TASK TO CARRY OUT: Please copy every line of the data in which the string "left" appears.

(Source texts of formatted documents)
╔══
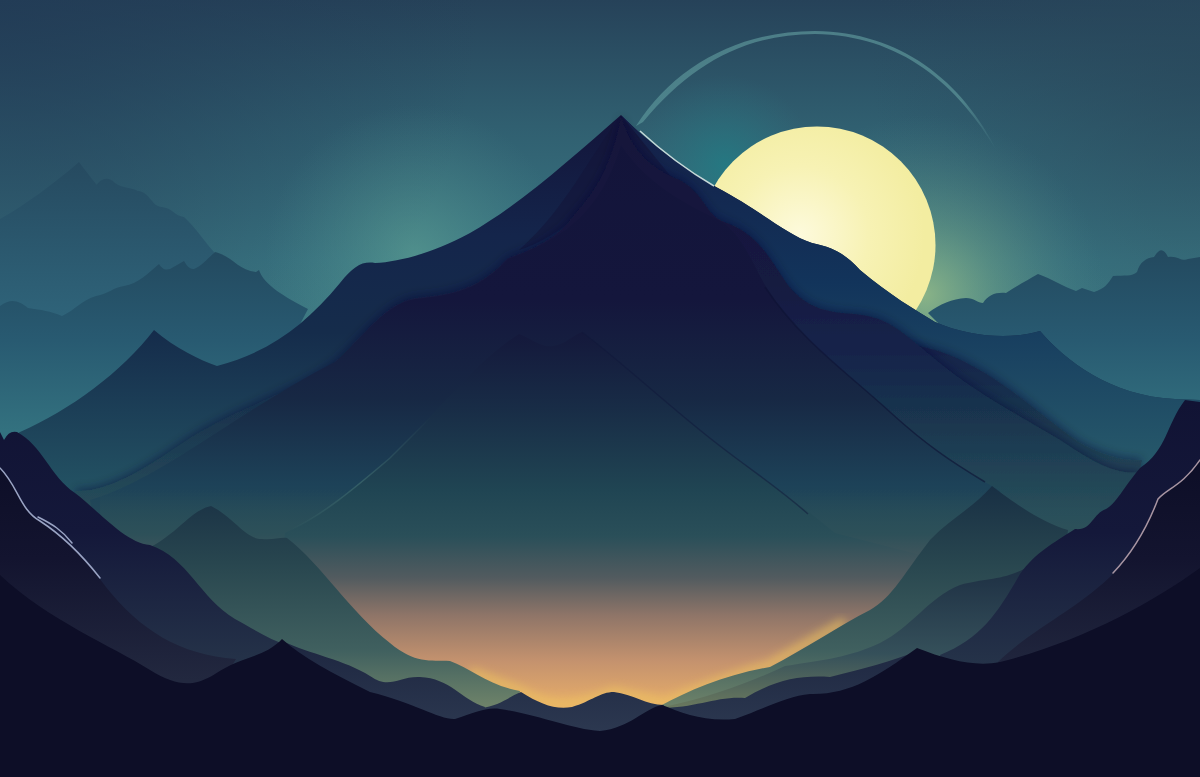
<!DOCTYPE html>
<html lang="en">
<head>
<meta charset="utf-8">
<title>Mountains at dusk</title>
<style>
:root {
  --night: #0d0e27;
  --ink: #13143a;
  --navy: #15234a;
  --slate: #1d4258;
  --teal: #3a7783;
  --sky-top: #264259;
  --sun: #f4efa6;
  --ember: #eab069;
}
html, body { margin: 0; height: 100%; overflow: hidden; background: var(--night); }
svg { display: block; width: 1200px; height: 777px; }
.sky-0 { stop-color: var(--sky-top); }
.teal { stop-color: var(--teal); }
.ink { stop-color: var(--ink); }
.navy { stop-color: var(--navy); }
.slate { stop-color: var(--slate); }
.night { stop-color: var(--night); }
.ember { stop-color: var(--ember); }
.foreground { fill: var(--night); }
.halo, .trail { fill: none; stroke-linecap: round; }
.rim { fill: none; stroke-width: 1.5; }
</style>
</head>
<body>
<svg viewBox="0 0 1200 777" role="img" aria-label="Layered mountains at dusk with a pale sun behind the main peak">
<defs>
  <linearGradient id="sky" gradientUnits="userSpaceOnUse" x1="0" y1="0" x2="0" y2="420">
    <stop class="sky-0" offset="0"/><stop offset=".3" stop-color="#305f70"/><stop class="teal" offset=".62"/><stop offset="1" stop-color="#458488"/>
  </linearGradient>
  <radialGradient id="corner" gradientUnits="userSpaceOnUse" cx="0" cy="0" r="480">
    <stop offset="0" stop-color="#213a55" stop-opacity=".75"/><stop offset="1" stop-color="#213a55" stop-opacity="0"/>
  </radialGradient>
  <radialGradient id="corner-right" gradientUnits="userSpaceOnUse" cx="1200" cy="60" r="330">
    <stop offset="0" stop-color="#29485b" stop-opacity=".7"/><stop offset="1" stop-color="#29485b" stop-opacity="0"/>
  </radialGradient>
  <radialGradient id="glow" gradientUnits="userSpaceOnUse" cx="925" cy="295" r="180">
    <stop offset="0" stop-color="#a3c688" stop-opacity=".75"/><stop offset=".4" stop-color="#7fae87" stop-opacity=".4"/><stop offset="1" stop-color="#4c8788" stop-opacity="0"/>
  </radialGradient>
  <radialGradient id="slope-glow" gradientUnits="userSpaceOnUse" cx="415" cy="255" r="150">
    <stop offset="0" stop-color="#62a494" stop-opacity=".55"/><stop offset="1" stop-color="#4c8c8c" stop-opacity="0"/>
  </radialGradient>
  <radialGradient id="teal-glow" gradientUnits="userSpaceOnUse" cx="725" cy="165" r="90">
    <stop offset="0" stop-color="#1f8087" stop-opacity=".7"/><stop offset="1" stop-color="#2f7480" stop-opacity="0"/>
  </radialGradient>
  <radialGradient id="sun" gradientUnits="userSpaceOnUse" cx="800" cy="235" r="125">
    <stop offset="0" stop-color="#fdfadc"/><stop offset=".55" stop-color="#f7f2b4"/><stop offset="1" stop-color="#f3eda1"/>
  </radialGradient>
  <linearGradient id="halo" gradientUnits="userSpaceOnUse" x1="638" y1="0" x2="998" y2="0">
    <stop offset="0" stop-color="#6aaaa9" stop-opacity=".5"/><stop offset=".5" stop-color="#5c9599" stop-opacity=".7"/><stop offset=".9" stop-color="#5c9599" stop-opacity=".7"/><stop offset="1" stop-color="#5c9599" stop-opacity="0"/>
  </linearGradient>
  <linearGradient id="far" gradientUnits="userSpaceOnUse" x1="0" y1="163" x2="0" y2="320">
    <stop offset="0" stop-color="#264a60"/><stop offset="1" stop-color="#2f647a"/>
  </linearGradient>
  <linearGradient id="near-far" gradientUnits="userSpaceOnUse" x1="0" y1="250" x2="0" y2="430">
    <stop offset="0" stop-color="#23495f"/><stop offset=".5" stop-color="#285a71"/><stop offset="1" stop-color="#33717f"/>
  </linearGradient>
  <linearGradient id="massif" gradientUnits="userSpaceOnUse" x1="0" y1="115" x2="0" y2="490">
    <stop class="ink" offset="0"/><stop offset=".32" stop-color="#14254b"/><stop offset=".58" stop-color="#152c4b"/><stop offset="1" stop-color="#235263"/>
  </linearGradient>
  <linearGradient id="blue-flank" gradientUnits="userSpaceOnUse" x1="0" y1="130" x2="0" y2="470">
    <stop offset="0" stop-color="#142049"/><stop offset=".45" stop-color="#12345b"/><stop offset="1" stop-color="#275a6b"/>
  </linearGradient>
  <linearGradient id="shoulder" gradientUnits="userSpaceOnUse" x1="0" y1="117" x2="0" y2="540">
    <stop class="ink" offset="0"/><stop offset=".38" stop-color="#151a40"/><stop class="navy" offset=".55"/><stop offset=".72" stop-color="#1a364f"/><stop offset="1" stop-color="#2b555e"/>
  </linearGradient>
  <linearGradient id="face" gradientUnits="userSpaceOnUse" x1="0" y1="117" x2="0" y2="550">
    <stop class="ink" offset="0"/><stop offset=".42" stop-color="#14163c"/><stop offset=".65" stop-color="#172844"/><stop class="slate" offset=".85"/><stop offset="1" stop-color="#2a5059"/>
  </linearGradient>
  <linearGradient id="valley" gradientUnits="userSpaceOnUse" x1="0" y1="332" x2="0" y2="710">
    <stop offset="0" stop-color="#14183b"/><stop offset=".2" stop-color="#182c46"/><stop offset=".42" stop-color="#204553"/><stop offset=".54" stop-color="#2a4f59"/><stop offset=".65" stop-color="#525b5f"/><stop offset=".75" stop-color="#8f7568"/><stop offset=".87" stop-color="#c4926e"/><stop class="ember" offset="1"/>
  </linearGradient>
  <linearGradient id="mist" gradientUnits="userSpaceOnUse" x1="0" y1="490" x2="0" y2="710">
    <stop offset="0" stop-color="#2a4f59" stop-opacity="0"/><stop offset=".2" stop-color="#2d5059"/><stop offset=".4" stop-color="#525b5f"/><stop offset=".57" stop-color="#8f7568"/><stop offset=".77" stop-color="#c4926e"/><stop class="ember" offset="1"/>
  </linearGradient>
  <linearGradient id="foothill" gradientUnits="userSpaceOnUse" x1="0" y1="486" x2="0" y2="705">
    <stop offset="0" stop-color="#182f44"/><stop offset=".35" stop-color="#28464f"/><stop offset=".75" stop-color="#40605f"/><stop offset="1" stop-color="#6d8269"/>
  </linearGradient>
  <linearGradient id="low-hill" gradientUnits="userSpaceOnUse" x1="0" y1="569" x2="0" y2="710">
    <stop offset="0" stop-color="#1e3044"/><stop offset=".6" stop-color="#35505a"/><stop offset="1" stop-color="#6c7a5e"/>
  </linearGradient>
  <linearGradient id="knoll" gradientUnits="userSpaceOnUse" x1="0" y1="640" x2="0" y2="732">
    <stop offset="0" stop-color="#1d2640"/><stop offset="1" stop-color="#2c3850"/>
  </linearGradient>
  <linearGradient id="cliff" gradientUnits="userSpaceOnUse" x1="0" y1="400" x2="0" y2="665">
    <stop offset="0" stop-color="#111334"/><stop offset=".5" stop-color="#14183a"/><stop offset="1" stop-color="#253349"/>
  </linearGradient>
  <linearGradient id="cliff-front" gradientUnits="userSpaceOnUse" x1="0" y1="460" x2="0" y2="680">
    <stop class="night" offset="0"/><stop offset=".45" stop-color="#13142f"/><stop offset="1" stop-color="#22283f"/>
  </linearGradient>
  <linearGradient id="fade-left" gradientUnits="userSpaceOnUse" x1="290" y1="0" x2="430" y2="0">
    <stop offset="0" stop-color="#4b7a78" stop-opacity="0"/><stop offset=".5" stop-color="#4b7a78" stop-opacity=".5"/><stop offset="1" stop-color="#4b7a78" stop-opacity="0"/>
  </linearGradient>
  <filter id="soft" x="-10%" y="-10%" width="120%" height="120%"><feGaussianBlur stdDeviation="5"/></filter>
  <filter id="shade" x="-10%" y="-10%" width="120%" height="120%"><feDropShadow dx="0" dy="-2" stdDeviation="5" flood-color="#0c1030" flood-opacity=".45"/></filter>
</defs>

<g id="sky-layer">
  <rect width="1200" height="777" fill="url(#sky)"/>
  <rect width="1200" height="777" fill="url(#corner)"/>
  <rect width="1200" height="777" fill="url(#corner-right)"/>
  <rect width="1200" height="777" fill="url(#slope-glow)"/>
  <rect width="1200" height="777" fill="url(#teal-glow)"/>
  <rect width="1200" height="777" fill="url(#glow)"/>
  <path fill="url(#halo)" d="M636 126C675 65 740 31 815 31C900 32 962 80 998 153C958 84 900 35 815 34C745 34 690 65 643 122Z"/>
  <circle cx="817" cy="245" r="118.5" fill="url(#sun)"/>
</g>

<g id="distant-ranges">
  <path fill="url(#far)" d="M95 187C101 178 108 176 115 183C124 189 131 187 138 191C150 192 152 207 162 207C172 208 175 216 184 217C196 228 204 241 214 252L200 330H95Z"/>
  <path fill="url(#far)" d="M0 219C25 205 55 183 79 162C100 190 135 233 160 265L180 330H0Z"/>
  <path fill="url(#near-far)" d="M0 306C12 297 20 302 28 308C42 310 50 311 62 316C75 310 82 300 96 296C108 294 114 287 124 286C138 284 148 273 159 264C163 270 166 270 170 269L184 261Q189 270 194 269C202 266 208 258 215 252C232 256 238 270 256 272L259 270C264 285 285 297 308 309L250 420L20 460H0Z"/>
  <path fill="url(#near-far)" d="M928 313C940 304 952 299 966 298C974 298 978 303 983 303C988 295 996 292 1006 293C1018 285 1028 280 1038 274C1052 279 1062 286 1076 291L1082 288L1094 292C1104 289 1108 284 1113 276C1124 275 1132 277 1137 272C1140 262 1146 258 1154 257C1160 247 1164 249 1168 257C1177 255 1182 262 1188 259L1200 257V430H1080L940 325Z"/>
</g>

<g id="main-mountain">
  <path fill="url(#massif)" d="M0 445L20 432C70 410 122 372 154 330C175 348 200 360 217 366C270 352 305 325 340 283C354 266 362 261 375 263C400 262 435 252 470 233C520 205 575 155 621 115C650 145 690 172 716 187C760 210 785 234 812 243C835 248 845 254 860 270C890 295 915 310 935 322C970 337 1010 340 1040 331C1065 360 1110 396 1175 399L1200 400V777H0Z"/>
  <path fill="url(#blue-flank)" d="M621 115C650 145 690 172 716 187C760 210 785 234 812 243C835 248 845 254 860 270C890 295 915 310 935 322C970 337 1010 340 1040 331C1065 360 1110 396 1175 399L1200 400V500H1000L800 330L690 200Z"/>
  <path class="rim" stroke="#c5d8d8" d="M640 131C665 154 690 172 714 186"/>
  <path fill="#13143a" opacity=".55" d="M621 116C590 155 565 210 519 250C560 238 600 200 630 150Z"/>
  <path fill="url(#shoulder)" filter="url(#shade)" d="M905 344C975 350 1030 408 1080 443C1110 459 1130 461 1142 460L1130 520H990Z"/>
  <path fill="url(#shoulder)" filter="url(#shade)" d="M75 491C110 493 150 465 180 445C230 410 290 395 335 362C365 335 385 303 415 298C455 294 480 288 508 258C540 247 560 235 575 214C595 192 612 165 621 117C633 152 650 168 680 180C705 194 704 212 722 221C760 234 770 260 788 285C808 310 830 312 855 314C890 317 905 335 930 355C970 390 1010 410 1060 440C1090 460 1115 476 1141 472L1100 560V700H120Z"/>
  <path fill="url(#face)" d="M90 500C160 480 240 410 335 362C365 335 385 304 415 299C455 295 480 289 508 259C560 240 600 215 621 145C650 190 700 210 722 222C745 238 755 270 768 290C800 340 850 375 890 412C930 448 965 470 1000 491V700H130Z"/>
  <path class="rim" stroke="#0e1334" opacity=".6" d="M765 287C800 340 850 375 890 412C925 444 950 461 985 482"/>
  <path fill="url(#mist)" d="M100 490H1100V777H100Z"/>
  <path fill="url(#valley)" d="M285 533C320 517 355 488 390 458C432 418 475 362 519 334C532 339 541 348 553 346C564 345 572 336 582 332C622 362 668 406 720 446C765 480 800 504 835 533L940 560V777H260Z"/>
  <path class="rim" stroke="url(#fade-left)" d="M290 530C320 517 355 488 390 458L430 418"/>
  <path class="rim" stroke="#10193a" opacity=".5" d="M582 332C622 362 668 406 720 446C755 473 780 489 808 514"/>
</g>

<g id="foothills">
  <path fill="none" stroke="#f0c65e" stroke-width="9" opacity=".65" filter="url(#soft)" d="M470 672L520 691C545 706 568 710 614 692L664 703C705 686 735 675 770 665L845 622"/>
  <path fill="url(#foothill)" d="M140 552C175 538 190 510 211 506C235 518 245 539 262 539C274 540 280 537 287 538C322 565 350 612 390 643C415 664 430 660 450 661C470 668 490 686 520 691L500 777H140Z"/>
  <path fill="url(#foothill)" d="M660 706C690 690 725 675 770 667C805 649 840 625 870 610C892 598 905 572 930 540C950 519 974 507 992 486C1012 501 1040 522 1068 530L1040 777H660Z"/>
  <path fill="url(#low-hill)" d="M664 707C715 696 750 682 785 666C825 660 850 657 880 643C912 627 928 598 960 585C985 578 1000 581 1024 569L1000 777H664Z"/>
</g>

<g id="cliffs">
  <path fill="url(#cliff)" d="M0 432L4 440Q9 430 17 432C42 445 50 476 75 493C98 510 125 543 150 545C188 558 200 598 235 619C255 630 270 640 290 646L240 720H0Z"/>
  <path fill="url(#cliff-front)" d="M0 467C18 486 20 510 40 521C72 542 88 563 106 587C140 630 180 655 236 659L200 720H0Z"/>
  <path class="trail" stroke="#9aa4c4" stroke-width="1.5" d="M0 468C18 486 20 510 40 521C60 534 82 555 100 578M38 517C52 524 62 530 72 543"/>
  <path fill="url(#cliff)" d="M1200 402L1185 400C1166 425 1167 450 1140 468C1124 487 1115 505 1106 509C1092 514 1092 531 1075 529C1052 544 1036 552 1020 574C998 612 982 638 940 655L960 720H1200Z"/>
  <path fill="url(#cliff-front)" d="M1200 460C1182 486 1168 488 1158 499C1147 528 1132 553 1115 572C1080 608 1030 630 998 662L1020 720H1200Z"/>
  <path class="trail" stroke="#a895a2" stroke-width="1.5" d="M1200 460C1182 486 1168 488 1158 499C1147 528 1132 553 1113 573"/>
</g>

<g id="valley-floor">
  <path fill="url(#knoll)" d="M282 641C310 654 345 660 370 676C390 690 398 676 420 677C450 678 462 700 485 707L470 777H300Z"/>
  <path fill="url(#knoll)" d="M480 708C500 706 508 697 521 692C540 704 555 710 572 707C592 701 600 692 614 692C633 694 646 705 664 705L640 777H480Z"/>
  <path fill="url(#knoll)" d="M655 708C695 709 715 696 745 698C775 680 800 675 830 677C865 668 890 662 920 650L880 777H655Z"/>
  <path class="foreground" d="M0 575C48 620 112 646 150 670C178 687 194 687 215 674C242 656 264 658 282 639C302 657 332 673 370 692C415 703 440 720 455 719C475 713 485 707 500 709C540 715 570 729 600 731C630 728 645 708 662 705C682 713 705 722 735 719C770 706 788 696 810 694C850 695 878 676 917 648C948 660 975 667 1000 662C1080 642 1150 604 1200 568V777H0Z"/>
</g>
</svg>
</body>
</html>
╚══
╔══
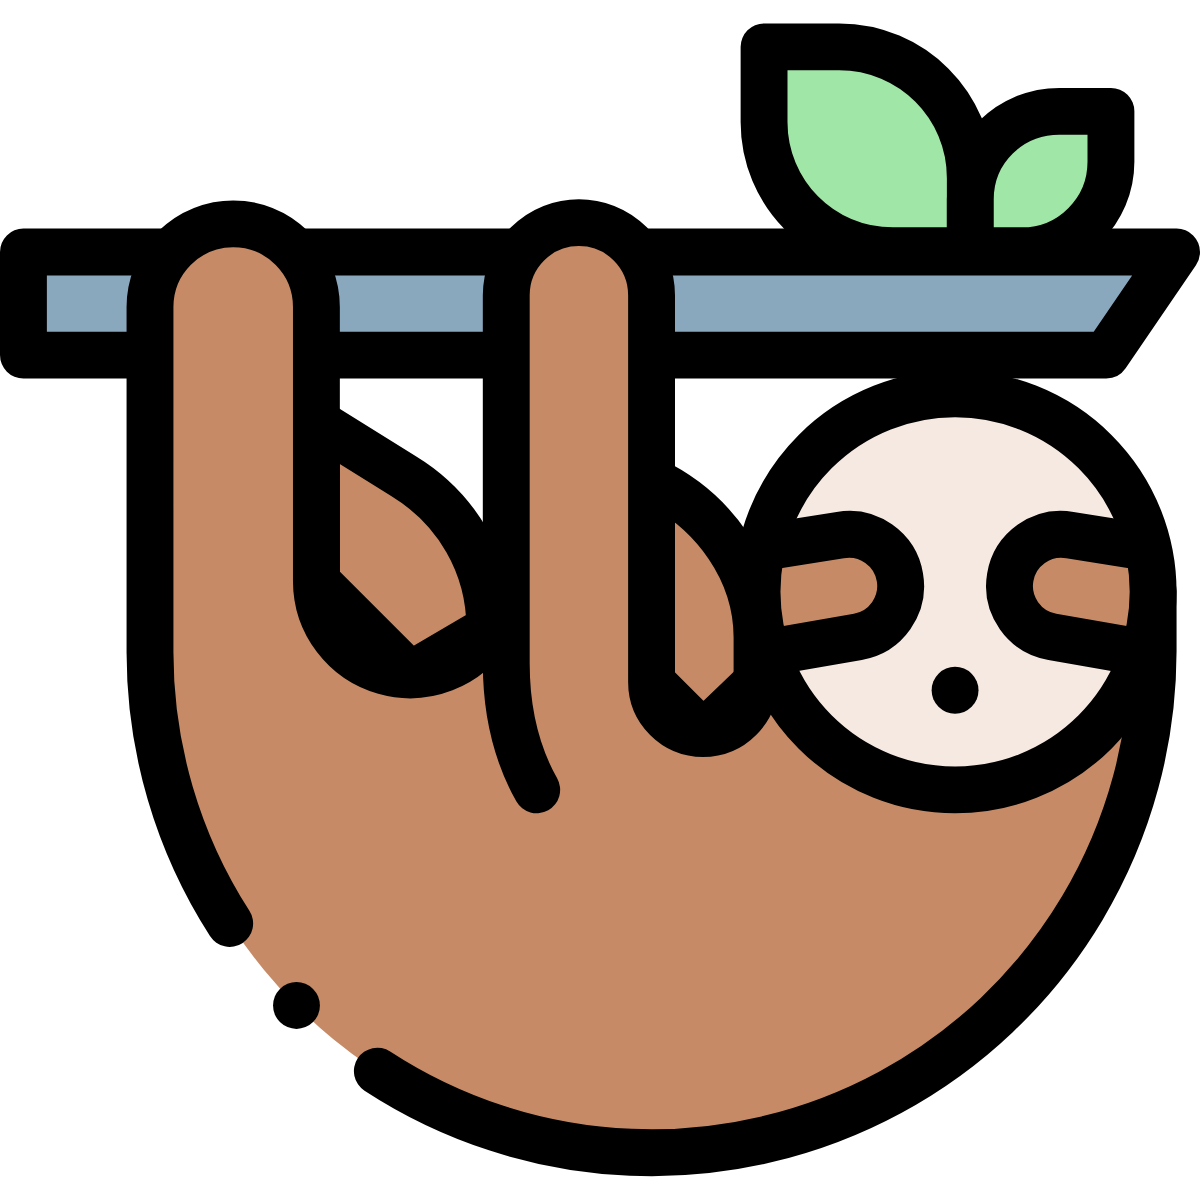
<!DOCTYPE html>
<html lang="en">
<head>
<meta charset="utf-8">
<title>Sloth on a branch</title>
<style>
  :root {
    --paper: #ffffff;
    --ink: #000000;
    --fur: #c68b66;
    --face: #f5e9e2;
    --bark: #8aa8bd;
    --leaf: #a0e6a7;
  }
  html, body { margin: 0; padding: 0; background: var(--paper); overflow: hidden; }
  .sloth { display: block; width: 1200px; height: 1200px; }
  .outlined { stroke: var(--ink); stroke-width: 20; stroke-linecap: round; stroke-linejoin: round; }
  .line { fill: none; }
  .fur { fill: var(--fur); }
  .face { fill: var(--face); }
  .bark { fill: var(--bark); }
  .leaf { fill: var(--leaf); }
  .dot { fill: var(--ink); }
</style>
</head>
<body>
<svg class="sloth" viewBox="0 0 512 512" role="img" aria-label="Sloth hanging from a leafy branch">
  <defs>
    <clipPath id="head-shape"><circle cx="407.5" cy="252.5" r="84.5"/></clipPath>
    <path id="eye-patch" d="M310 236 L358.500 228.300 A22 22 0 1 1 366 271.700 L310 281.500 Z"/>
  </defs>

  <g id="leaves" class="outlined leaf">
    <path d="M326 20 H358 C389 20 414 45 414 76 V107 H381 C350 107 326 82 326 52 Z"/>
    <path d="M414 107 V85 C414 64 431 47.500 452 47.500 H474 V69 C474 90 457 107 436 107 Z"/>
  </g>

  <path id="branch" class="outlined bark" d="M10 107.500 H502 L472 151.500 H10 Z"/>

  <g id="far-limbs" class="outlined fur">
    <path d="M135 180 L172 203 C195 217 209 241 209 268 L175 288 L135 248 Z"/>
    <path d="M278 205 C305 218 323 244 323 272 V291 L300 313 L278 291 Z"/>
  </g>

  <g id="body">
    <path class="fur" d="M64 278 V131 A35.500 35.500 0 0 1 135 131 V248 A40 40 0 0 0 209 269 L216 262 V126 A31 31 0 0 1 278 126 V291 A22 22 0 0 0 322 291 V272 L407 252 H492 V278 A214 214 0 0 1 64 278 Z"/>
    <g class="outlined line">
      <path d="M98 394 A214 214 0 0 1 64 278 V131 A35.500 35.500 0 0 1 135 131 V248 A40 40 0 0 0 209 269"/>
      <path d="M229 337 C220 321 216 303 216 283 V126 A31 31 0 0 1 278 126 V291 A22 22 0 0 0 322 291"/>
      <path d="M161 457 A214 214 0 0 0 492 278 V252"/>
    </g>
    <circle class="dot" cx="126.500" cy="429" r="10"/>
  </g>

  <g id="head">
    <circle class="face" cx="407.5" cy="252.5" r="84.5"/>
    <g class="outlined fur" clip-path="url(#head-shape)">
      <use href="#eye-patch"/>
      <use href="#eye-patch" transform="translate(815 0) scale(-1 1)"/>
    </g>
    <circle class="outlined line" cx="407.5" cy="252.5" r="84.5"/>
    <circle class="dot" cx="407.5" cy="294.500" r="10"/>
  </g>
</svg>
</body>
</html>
╚══
ANSWER FOR THE TASK:
  <linearGradient id="fade-left" gradientUnits="userSpaceOnUse" x1="290" y1="0" x2="430" y2="0">
  <path class="rim" stroke="url(#fade-left)" d="M290 530C320 517 355 488 390 458L430 418"/>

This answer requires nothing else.